Tyrone Davis describes himself as a low-key guy, someone who is not easily excited.
But even Davis had to admit to getting a little fired up when his telephone rang on a recent Friday. It was the White House calling, letting Davis know that he was being invited to sit in First Lady Michelle Obama’s box for President Obama’s State of the Union speech.
“I was thinking, wow, this is crazy,” Davis says. “My response was, ‘Of course I can make it.'”
So a few days later, Davis enjoyed a whirlwind day in Washington, D.C., culminating with the State of the Union speech in the U.S. House chamber.
Davis is now in law school at Elon University, but his invitation to Washington was the result of his interest in the environment that was sparked when he earned a bachelor’s degree (in 2007) and master’s degree in public administration (in 2009) at NC State. “I tried to focus on policy, and focus my studies on environmental and energy issues,” Davis says.
Davis, who grew up in Winston-Salem, N.C., went to work as an intern with the Environmental Defense Fund (EDF) after he finished graduate school at NC State. As an EDF Climate Corps fellow, Davis helped Elizabeth City State University find ways to become more energy efficient. The university then hired Davis on a temporary basis as a sustainability coordinator. He ended up showing the school how to save more than $31,000 a year.
“One thing that was easier than I expected was trying to change the culture,” Davis says. “It just came from me walking around the campus to see how things operated. I would walk around and talk to people. It kind of got them thinking.”
It was his work at Elizabeth City State University that prompted officials at the EDF to give Davis’ name to the White House as a possible guest at the State of the Union address.
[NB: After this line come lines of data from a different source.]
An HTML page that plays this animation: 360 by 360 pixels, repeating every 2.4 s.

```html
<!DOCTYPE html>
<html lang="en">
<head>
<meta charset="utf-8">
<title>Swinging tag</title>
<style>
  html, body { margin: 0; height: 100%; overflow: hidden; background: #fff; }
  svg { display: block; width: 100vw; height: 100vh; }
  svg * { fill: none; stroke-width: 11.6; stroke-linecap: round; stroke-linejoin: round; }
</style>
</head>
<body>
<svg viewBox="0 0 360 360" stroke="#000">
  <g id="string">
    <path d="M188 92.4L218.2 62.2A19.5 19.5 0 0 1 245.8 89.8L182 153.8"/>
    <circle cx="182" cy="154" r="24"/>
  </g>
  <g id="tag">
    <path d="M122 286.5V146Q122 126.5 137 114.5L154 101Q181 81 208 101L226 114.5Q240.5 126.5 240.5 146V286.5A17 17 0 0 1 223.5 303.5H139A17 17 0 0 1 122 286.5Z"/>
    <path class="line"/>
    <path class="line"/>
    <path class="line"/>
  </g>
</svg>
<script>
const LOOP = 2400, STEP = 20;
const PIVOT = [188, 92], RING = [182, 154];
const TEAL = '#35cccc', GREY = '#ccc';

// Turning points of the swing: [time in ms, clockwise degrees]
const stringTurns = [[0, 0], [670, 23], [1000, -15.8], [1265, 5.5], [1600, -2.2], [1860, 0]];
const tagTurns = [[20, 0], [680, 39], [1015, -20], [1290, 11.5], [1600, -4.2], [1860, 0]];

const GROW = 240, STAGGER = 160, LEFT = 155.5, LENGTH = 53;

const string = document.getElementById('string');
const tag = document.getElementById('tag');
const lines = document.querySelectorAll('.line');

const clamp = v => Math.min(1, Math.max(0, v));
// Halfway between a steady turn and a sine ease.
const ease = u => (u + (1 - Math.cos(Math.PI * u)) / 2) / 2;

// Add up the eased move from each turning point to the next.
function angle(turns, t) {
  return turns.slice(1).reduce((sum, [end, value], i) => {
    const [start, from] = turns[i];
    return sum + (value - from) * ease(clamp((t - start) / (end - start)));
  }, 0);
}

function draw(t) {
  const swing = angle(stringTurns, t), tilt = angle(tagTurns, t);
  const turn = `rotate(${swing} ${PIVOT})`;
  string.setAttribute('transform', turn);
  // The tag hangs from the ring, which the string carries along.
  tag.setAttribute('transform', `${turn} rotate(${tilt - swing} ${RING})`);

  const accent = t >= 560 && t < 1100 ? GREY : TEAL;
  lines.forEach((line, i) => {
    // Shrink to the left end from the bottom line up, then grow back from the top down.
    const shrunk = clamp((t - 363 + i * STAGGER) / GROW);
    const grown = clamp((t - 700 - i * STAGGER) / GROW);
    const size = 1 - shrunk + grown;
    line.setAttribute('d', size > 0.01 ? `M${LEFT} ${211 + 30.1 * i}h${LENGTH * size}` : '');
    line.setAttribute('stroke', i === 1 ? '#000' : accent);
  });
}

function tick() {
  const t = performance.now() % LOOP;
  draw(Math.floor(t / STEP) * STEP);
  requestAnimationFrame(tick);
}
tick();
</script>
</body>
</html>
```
Davis was in Hong Kong as part of a study abroad program at Elon’s law school when he first heard from someone at the EDF that his name had been given to the White House.
“I just thought they would do some story on me or that my name might be mentioned in the speech,” says Davis, who hopes to work in some area of environmental law after he graduates from law school in May.
But a couple of weeks later, Davis found himself in Washington, D.C. His day included a tour of the headquarters of the Environmental Protection Agency, where he met several top officials, and then a tour of the White House. That was followed by a reception in the East Room and a chance to have his photo taken with the first lady. “It was just a great experience,” Davis says.
One of the highlights of his White House visit was seeing various paintings of past presidents and first ladies. That may seem surprising, given that Davis is legally blind and he couldn’t see the paintings unless he was standing next to them. “I learned a little bit of the history behind some of those paintings,” he says.
Davis’ vision also limited what he could see at the State of the Union. He could figure out where President Obama was standing, but could not make out the president himself. At one point, Davis heard applause for someone walking behind him and has to ask someone seated near him who the applause was for. It was a soldier who was making his way to his seat.
“That’s the sort of thing I have to deal with on a daily basis,” Davis says. “I have to concentrate and listen a little bit harder.”
Davis had a brief opportunity to get a photo with the president after the speech, and then enjoyed talking with one of Michelle Obama’s other guests – a survivor of the Boston Marathon bombing – when they both got back to the hotel that evening.
“It really did happen fast,” Davis says of his day in Washington. “I tried to take in as much as I could. The president and first lady were very warm and sincere people. The whole experience seemed very unreal.”